AIM OF THE TASK: Retype the complete listing exactly as it appears.

THE DATA:
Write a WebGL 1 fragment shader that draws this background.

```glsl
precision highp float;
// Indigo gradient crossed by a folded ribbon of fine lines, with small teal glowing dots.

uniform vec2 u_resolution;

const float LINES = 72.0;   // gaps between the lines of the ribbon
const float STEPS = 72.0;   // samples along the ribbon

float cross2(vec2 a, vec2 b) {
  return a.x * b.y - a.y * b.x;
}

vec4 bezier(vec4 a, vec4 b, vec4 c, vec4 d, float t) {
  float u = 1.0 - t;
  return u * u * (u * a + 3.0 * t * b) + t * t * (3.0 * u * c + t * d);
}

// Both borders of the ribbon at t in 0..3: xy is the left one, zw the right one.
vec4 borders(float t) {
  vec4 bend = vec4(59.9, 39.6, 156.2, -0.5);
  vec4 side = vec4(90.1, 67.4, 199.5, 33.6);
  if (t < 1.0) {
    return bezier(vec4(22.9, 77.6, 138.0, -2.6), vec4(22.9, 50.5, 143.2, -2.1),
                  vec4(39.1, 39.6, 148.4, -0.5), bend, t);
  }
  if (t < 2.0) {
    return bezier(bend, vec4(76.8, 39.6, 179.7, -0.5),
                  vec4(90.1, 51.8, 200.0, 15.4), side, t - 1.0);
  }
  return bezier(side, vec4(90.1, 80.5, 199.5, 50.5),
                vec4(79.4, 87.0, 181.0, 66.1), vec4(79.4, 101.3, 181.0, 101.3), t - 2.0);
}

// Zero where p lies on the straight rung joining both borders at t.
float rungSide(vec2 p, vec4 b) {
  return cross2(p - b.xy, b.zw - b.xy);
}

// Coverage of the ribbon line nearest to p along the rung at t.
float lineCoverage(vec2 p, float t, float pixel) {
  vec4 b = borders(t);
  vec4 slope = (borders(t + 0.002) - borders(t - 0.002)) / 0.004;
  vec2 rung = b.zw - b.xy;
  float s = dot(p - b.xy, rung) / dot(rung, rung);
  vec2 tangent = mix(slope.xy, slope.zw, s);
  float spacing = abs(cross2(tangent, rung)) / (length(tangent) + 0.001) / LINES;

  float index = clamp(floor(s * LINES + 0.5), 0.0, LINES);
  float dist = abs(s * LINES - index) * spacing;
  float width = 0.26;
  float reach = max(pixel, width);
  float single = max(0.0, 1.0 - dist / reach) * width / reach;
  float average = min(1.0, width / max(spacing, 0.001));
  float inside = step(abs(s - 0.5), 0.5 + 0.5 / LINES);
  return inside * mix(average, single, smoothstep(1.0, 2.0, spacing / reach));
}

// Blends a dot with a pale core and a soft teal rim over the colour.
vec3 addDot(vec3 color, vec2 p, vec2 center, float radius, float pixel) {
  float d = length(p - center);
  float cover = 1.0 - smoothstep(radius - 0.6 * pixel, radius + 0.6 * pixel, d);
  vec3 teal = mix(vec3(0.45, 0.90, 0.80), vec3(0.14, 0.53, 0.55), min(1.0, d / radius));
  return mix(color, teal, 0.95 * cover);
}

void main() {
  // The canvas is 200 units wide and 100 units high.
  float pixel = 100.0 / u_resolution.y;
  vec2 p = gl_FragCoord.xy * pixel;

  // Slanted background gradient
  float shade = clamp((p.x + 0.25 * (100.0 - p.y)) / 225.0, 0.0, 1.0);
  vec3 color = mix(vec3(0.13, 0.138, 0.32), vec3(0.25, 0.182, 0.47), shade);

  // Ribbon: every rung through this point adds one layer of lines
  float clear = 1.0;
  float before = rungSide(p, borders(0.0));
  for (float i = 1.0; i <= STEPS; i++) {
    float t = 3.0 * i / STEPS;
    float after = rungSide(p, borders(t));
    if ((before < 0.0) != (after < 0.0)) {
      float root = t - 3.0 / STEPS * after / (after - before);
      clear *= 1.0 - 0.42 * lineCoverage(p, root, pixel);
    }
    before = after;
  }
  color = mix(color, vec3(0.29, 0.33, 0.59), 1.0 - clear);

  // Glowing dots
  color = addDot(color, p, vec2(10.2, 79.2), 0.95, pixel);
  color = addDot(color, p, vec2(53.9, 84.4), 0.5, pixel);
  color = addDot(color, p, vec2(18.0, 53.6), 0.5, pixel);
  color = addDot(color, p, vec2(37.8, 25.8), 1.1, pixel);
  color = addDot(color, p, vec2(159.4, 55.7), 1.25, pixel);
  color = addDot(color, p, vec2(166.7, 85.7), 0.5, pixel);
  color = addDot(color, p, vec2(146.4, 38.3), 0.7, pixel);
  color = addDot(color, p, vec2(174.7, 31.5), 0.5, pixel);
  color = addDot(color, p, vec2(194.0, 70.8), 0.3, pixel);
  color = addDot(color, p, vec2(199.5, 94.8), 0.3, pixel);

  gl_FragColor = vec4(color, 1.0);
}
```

ANSWER FOR THIS EXERCISE:
Write a WebGL 1 fragment shader that draws this background.

```glsl
precision highp float;
// Indigo gradient crossed by a folded ribbon of fine lines, with small teal glowing dots.

uniform vec2 u_resolution;

const float LINES = 72.0;   // gaps between the lines of the ribbon
const float STEPS = 72.0;   // samples along the ribbon

float cross2(vec2 a, vec2 b) {
  return a.x * b.y - a.y * b.x;
}

vec4 bezier(vec4 a, vec4 b, vec4 c, vec4 d, float t) {
  float u = 1.0 - t;
  return u * u * (u * a + 3.0 * t * b) + t * t * (3.0 * u * c + t * d);
}

// Both borders of the ribbon at t in 0..3: xy is the left one, zw the right one.
vec4 borders(float t) {
  vec4 bend = vec4(59.9, 39.6, 156.2, -0.5);
  vec4 side = vec4(90.1, 67.4, 199.5, 33.6);
  if (t < 1.0) {
    return bezier(vec4(22.9, 77.6, 138.0, -2.6), vec4(22.9, 50.5, 143.2, -2.1),
                  vec4(39.1, 39.6, 148.4, -0.5), bend, t);
  }
  if (t < 2.0) {
    return bezier(bend, vec4(76.8, 39.6, 179.7, -0.5),
                  vec4(90.1, 51.8, 200.0, 15.4), side, t - 1.0);
  }
  return bezier(side, vec4(90.1, 80.5, 199.5, 50.5),
                vec4(79.4, 87.0, 181.0, 66.1), vec4(79.4, 101.3, 181.0, 101.3), t - 2.0);
}

// Zero where p lies on the straight rung joining both borders at t.
float rungSide(vec2 p, vec4 b) {
  return cross2(p - b.xy, b.zw - b.xy);
}

// Coverage of the ribbon line nearest to p along the rung at t.
float lineCoverage(vec2 p, float t, float pixel) {
  vec4 b = borders(t);
  vec4 slope = (borders(t + 0.002) - borders(t - 0.002)) / 0.004;
  vec2 rung = b.zw - b.xy;
  float s = dot(p - b.xy, rung) / dot(rung, rung);
  vec2 tangent = mix(slope.xy, slope.zw, s);
  float spacing = abs(cross2(tangent, rung)) / (length(tangent) + 0.001) / LINES;

  float index = clamp(floor(s * LINES + 0.5), 0.0, LINES);
  float dist = abs(s * LINES - index) * spacing;
  float width = 0.26;
  float reach = max(pixel, width);
  float single = max(0.0, 1.0 - dist / reach) * width / reach;
  float average = min(1.0, width / max(spacing, 0.001));
  float inside = step(abs(s - 0.5), 0.5 + 0.5 / LINES);
  return inside * mix(average, single, smoothstep(1.0, 2.0, spacing / reach));
}

// Blends a dot with a pale core and a soft teal rim over the colour.
vec3 addDot(vec3 color, vec2 p, vec2 center, float radius, float pixel) {
  float d = length(p - center);
  float cover = 1.0 - smoothstep(radius - 0.6 * pixel, radius + 0.6 * pixel, d);
  vec3 teal = mix(vec3(0.45, 0.90, 0.80), vec3(0.14, 0.53, 0.55), min(1.0, d / radius));
  return mix(color, teal, 0.95 * cover);
}

void main() {
  // The canvas is 200 units wide and 100 units high.
  float pixel = 100.0 / u_resolution.y;
  vec2 p = gl_FragCoord.xy * pixel;

  // Slanted background gradient
  float shade = clamp((p.x + 0.25 * (100.0 - p.y)) / 225.0, 0.0, 1.0);
  vec3 color = mix(vec3(0.13, 0.138, 0.32), vec3(0.25, 0.182, 0.47), shade);

  // Ribbon: every rung through this point adds one layer of lines
  float clear = 1.0;
  float before = rungSide(p, borders(0.0));
  for (float i = 1.0; i <= STEPS; i++) {
    float t = 3.0 * i / STEPS;
    float after = rungSide(p, borders(t));
    if ((before < 0.0) != (after < 0.0)) {
      float root = t - 3.0 / STEPS * after / (after - before);
      clear *= 1.0 - 0.42 * lineCoverage(p, root, pixel);
    }
    before = after;
  }
  color = mix(color, vec3(0.29, 0.33, 0.59), 1.0 - clear);

  // Glowing dots
  color = addDot(color, p, vec2(10.2, 79.2), 0.95, pixel);
  color = addDot(color, p, vec2(53.9, 84.4), 0.5, pixel);
  color = addDot(color, p, vec2(18.0, 53.6), 0.5, pixel);
  color = addDot(color, p, vec2(37.8, 25.8), 1.1, pixel);
  color = addDot(color, p, vec2(159.4, 55.7), 1.25, pixel);
  color = addDot(color, p, vec2(166.7, 85.7), 0.5, pixel);
  color = addDot(color, p, vec2(146.4, 38.3), 0.7, pixel);
  color = addDot(color, p, vec2(174.7, 31.5), 0.5, pixel);
  color = addDot(color, p, vec2(194.0, 70.8), 0.3, pixel);
  color = addDot(color, p, vec2(199.5, 94.8), 0.3, pixel);

  gl_FragColor = vec4(color, 1.0);
}
```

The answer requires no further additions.